Dataset records

::::::::::

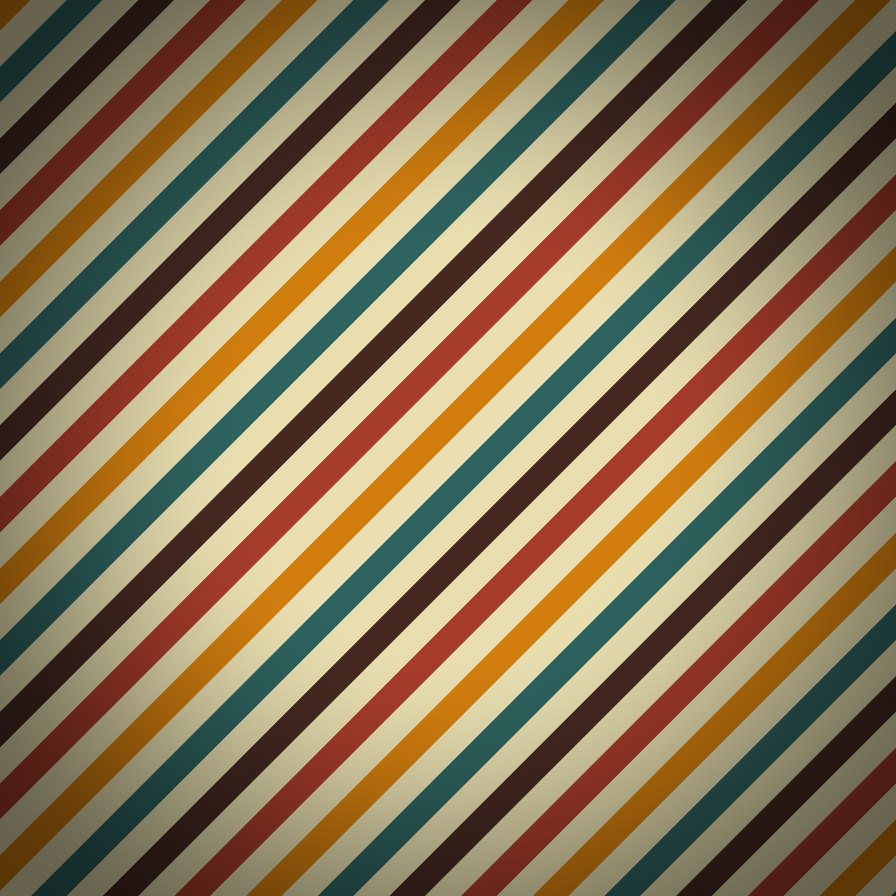
Reproduce this pattern procedurally as a Shadertoy shader.

```glsl
vec3 stripeColor(int index) {
    vec3 palette[4] = vec3[4](
        vec3(0.820, 0.494, 0.055),   // orange
        vec3(0.180, 0.384, 0.369),   // teal
        vec3(0.271, 0.161, 0.129),   // brown
        vec3(0.651, 0.235, 0.165));  // red
    return palette[index & 3];
}

float vignette(vec2 uv) {
    return 1.0 - 0.56 * smoothstep(0.22, 0.68, length(uv - 0.5));
}

void mainImage(out vec4 fragColor, in vec2 fragCoord) {
    vec2 uv = fragCoord / iResolution.xy;

    // Diagonal position, one unit per stripe: 25 from corner to corner
    float across = (uv.x + 1.0 - uv.y) * 12.5 - 0.18;
    float index = round(across);

    // Stripes as wide as the cream gaps between them
    float edge = abs(across - index) - 0.248;
    float halfPixel = 0.707 * 12.5 / iResolution.y;
    float stripe = 1.0 - smoothstep(-halfPixel, halfPixel, edge);

    vec3 cream = vec3(0.910, 0.871, 0.690);
    vec3 color = mix(cream, stripeColor(int(index)), stripe);

    // Darkened rim
    fragColor = vec4(color * vignette(uv), 1.0);
}
```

::::::::::

# How to complete this task:
Take the entries shown above and quote them verbatim, passing over the pictures.

# Task output:
Reproduce this pattern procedurally as a Shadertoy shader.

```glsl
vec3 stripeColor(int index) {
    vec3 palette[4] = vec3[4](
        vec3(0.820, 0.494, 0.055),   // orange
        vec3(0.180, 0.384, 0.369),   // teal
        vec3(0.271, 0.161, 0.129),   // brown
        vec3(0.651, 0.235, 0.165));  // red
    return palette[index & 3];
}

float vignette(vec2 uv) {
    return 1.0 - 0.56 * smoothstep(0.22, 0.68, length(uv - 0.5));
}

void mainImage(out vec4 fragColor, in vec2 fragCoord) {
    vec2 uv = fragCoord / iResolution.xy;

    // Diagonal position, one unit per stripe: 25 from corner to corner
    float across = (uv.x + 1.0 - uv.y) * 12.5 - 0.18;
    float index = round(across);

    // Stripes as wide as the cream gaps between them
    float edge = abs(across - index) - 0.248;
    float halfPixel = 0.707 * 12.5 / iResolution.y;
    float stripe = 1.0 - smoothstep(-halfPixel, halfPixel, edge);

    vec3 cream = vec3(0.910, 0.871, 0.690);
    vec3 color = mix(cream, stripeColor(int(index)), stripe);

    // Darkened rim
    fragColor = vec4(color * vignette(uv), 1.0);
}
```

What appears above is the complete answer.